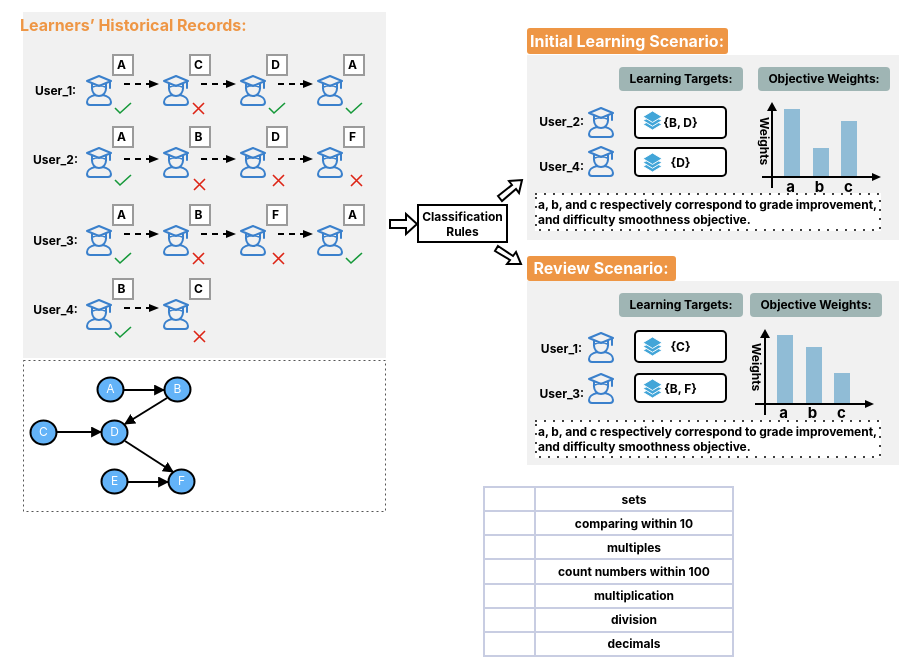
<!DOCTYPE html>
<html lang="en">
<head>
<meta charset="utf-8">
<title>Learning scenario classification</title>
<style>
:root{--panel:#f1f1f1;--orange:#ee9645;--chip:#9fb5b4;--bar:#90bcd6;--node:#63b3f8;--person:#3a80cc;--yes:#16993a;--no:#dd2415;--tile:#9b9b9b;--table:#c8cde2}
*{box-sizing:border-box;margin:0;padding:0}
body{width:910px;height:669px;overflow:hidden;background:#fff}
.canvas{position:relative;width:910px;height:669px;overflow:hidden;font:700 12px/15px Inter,"Liberation Sans",sans-serif;color:#000;white-space:nowrap}
svg{display:block;overflow:visible}
.defs{position:absolute;width:0;height:0}
h2{font-size:16px;line-height:20px}
.records{position:absolute;left:23px;top:12px;width:363px;height:346px;background:var(--panel)}
.records h2{position:absolute;left:-3px;top:3px;color:var(--orange)}
.rows{display:grid;grid-template-rows:72px 78px 74px 64px;padding-top:42px}
.row{display:grid;grid-template-columns:61px repeat(4,77px)}
.row>b{text-align:center;padding:29px 0 0 4px}
.row:nth-child(2)>b{padding-top:26px}
.row:nth-child(4)>b{padding-top:24px}
.step{position:relative;height:62px}
.step svg{width:77px;height:62px}
.tile{position:absolute;left:28px;top:0;width:22px;height:22px;border:2px solid var(--tile);background:#fff;text-align:center;line-height:18px;padding-right:3px}
.graph{position:absolute;left:23px;top:360px;width:363px;height:152px}
.node{position:absolute;width:28px;height:26px;border:2px solid #000;border-radius:50%;background:var(--node);color:#fff;font-weight:400;text-align:center;line-height:20px;transform:translate(-13.5px,-13.5px)}
.flow{position:absolute;left:388px;top:176px}
.rules{position:absolute;left:417px;top:204px;width:91px;height:39px;border:2px solid #000;background:#fff;display:grid;place-items:center;text-align:center}
.scenario{position:absolute;left:527px;width:372px;background:var(--panel)}
.initial{top:55px;height:185px}
.review{top:281px;height:184px}
.scenario h2{position:absolute;left:0;height:26px;top:-27px;line-height:27px;border-radius:3px;background:var(--orange);color:#fff;text-align:center;padding-right:1px}
.initial h2{width:201px}
.review h2{width:149px;top:-25px;height:25px;line-height:25px}
.columns{display:flex;justify-content:space-between;height:138px;padding:12px 9px 0 7px}
.review .columns{padding-right:17px;height:139px}
.chip{height:24px;border-radius:4px;background:var(--chip);line-height:24px;text-align:center}
.targets{display:grid;grid-template-columns:50px 50px 93px;grid-template-rows:24px 15px 33px 8px 30px;align-content:start;align-items:center}
.review .targets{grid-template-rows:24px 13px 33px 10px 30px}
.targets .chip{grid-column:2/4;width:124px;margin-left:35px}
.targets>.first{grid-row:3}
.targets>.second{grid-row:5}
.targets>b,.targets>svg{position:relative}
.targets>b{text-align:right}
.targets>svg{width:26px;height:32px;margin-left:4px}
.initial svg.first,.initial svg.second{top:-1px}
.initial b.first{top:-1px}
.initial b.second{top:4px}
.review b.first{top:2px;right:2px}
.review b.second{top:5px}
.set{position:relative;height:33px;border:2px solid #000;border-radius:5px;background:#fff;display:grid;place-items:center}
.set.second{height:30px}
.set svg{position:absolute;left:6px;top:4px;width:21px;height:21px}
.initial .set.first svg{top:2px}
.set.second svg{top:3px}
.weights{width:132px}
.chart{position:relative;width:120px;height:88px;margin:11px 0 0 4px}
.review .chart{margin:12px 0 0 5px}
.bars{position:absolute;left:22px;bottom:13px;height:76px;display:flex;align-items:flex-end;gap:12.5px}
.bars i{width:16px;background:var(--bar)}
.chart svg{position:absolute;left:0;top:0}
.keys{position:absolute;left:14px;top:76px;display:flex;font-size:15px;line-height:18px}
.review .keys{top:75px}
.keys b{width:29px;text-align:center}
.axis{position:absolute;left:-5px;top:15px;writing-mode:vertical-rl;line-height:14px}
.review .axis{left:-6px;top:14px}
.note{position:relative;margin-left:8px;width:346px;height:38px;padding:4px 0 0 3px;background:#fff;letter-spacing:-.04px}
.note svg{position:absolute;left:0;top:0}
.note p{position:relative}
.skills{position:absolute;left:483px;top:486px;width:251px;height:171px;display:grid;grid-template-columns:49px 196px;grid-template-rows:repeat(7,1fr);gap:2px;padding:2px;background:var(--table)}
.skills>*{background:#fff;display:grid;place-items:center}
</style>
</head>
<body>
<svg class="defs" aria-hidden="true">
<defs>
<symbol id="learner" viewBox="0 0 26 32"><g fill="none" stroke="var(--person)" stroke-width="2" stroke-linejoin="round" stroke-linecap="round"><path d="M1 7 13 2 25 7 13 12ZM6 9V15M20 9V15M6 13C5 25 21 25 20 13M6 13Q13 10 20 13M24 8V14M9 21C4 22 1 25 1 28Q1 31 4 31H22Q25 31 25 28C25 25 22 22 17 21"/></g></symbol>
<symbol id="layers" viewBox="0 0 22 22"><g fill="#42a5d8" stroke="#fff" stroke-width="1"><path d="M1 15 11 10 21 15 11 21Z"/><path d="M1 11 11 6 21 11 11 17Z"/><path d="M1 7 11 1 21 7 11 13Z"/></g></symbol>
<g id="next"><path d="M40 30H67" stroke="#000" stroke-width="2" stroke-dasharray="6 5"/><path d="M65 26 75 30 65 34Z"/></g>
<path id="yes" d="M31 54 36 59 47 49" fill="none" stroke="var(--yes)" stroke-width="1.6"/>
<path id="no" d="M32 49 43 60M43 49 32 60" fill="none" stroke="var(--no)" stroke-width="1.6"/>
<use id="person" href="#learner" x="2" y="20" width="26" height="32"/>
<g id="axes"><path d="M10 86V8M0 75H112" stroke="#000" stroke-width="2"/><path d="M5 9 10 0 15 9ZM110 71 119 75 110 79Z"/></g>
<rect id="dots" x="1" y="1" width="344" height="36" fill="none" stroke="#000" stroke-width="2" stroke-linecap="round" stroke-dasharray="0 9"/>
<marker id="tip" viewBox="0 0 10 10" refX="9" refY="5" markerWidth="11" markerHeight="11" markerUnits="userSpaceOnUse" orient="auto"><path d="M0 0 10 5 0 10Z"/></marker>
</defs>
</svg>
<main class="canvas">
<section class="records">
<h2>Learners’ Historical Records:</h2>
<div class="rows">
<div class="row"><b>User_1:</b>
<div class="step"><svg><use href="#person"/><use href="#next"/><use href="#yes"/></svg><span class="tile">A</span></div>
<div class="step"><svg><use href="#person"/><use href="#next"/><use href="#no"/></svg><span class="tile">C</span></div>
<div class="step"><svg><use href="#person"/><use href="#next"/><use href="#yes"/></svg><span class="tile">D</span></div>
<div class="step"><svg><use href="#person"/><use href="#yes"/></svg><span class="tile">A</span></div>
</div>
<div class="row"><b>User_2:</b>
<div class="step"><svg><use href="#person"/><use href="#next" y="3"/><use href="#yes"/></svg><span class="tile">A</span></div>
<div class="step"><svg><use href="#person"/><use href="#next" y="3"/><use href="#no" x="1" y="4"/></svg><span class="tile">B</span></div>
<div class="step"><svg><use href="#person"/><use href="#next" y="3"/><use href="#no" x="3"/></svg><span class="tile">D</span></div>
<div class="step"><svg><use href="#person"/><use href="#no" x="4"/></svg><span class="tile">F</span></div>
</div>
<div class="row"><b>User_3:</b>
<div class="step"><svg><use href="#person"/><use href="#next"/><use href="#yes"/></svg><span class="tile">A</span></div>
<div class="step"><svg><use href="#person"/><use href="#next"/><use href="#no"/></svg><span class="tile">B</span></div>
<div class="step"><svg><use href="#person"/><use href="#next"/><use href="#no" x="3"/></svg><span class="tile">F</span></div>
<div class="step"><svg><use href="#person"/><use href="#yes"/></svg><span class="tile">A</span></div>
</div>
<div class="row"><b>User_4:</b>
<div class="step"><svg><use href="#person"/><use href="#next"/><use href="#yes"/></svg><span class="tile">B</span></div>
<div class="step"><svg><use href="#person"/><use href="#no" x="1" y="4"/></svg><span class="tile">C</span></div>
</div>
</div>
</section>

<section class="graph">
<svg width="363" height="152">
<rect x="0.5" y="0.5" width="362" height="151" fill="none" stroke="#555" stroke-dasharray="2 3"/>
<g stroke="#000" stroke-width="2" marker-end="url(#tip)"><line x1="101" y1="30" x2="141" y2="30"/><line x1="144" y1="38" x2="102" y2="64"/><line x1="34" y1="72" x2="78" y2="72"/><line x1="102" y1="81" x2="150" y2="112"/><line x1="105" y1="122" x2="145" y2="122"/></g>
</svg>
<span class="node" style="left:87px;top:30px">A</span>
<span class="node" style="left:154px;top:30px">B</span>
<span class="node" style="left:20px;top:73px">C</span>
<span class="node" style="left:91px;top:73px">D</span>
<span class="node" style="left:91px;top:122px">E</span>
<span class="node" style="left:158px;top:122px">F</span>
</section>

<svg class="flow" width="136" height="94" fill="#fff" stroke="#000" stroke-width="2">
<path d="M2 44H18V38L29 48 18 58V52H2Z"/>
<path d="M110 20 124 9 121 5 134 4 131 17 128 13 114 25Z"/>
<path d="M110 70 125 80 128 76 133 88 119 88 122 84 107 75Z"/>
</svg>
<div class="rules"><span>Classification<br>Rules</span></div>

<section class="scenario initial">
<h2>Initial Learning Scenario:</h2>
<div class="columns">
<div class="targets">
<span class="chip">Learning Targets:</span>
<b class="first">User_2:</b><svg class="first"><use href="#learner"/></svg><span class="set first"><svg><use href="#layers"/></svg>{B, D}</span>
<b class="second">User_4:</b><svg class="second"><use href="#learner"/></svg><span class="set second"><svg><use href="#layers"/></svg>{D}</span>
</div>
<div class="weights">
<div class="chip">Objective Weights:</div>
<div class="chart">
<div class="bars"><i style="height:68px"></i><i style="height:29px"></i><i style="height:56px"></i></div>
<svg width="120" height="88"><use href="#axes"/></svg>
<span class="axis">Weights</span>
<div class="keys"><b>a</b><b>b</b><b>c</b></div>
</div>
</div>
</div>
<div class="note"><svg width="346" height="38"><use href="#dots"/></svg><p>a, b, and c respectively correspond to grade improvement,<br>and difficulty smoothness objective.</p></div>
</section>

<section class="scenario review">
<h2>Review Scenario:</h2>
<div class="columns">
<div class="targets">
<span class="chip">Learning Targets:</span>
<b class="first">User_1:</b><svg class="first"><use href="#learner"/></svg><span class="set first"><svg><use href="#layers"/></svg>{C}</span>
<b class="second">User_3:</b><svg class="second"><use href="#learner"/></svg><span class="set second"><svg><use href="#layers"/></svg>{B, F}</span>
</div>
<div class="weights">
<div class="chip">Objective Weights:</div>
<div class="chart">
<div class="bars"><i style="height:69px"></i><i style="height:57px"></i><i style="height:31px"></i></div>
<svg width="120" height="88"><use href="#axes"/></svg>
<span class="axis">Weights</span>
<div class="keys"><b>a</b><b>b</b><b>c</b></div>
</div>
</div>
</div>
<div class="note"><svg width="346" height="38"><use href="#dots"/></svg><p>a, b, and c respectively correspond to grade improvement,<br>and difficulty smoothness objective.</p></div>
</section>

<section class="skills">
<i></i><span>sets</span>
<i></i><span>comparing within 10</span>
<i></i><span>multiples</span>
<i></i><span>count numbers within 100</span>
<i></i><span>multiplication</span>
<i></i><span>division</span>
<i></i><span>decimals</span>
</section>
</main>
</body>
</html>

*WHAT YOU WILL DO*
Output only the lines running from the line with "<i></i><span>multiplication</span>" through the final line of the data, inclusive.

*ANSWER BELOW*
<i></i><span>multiplication</span>
<i></i><span>division</span>
<i></i><span>decimals</span>
</section>
</main>
</body>
</html>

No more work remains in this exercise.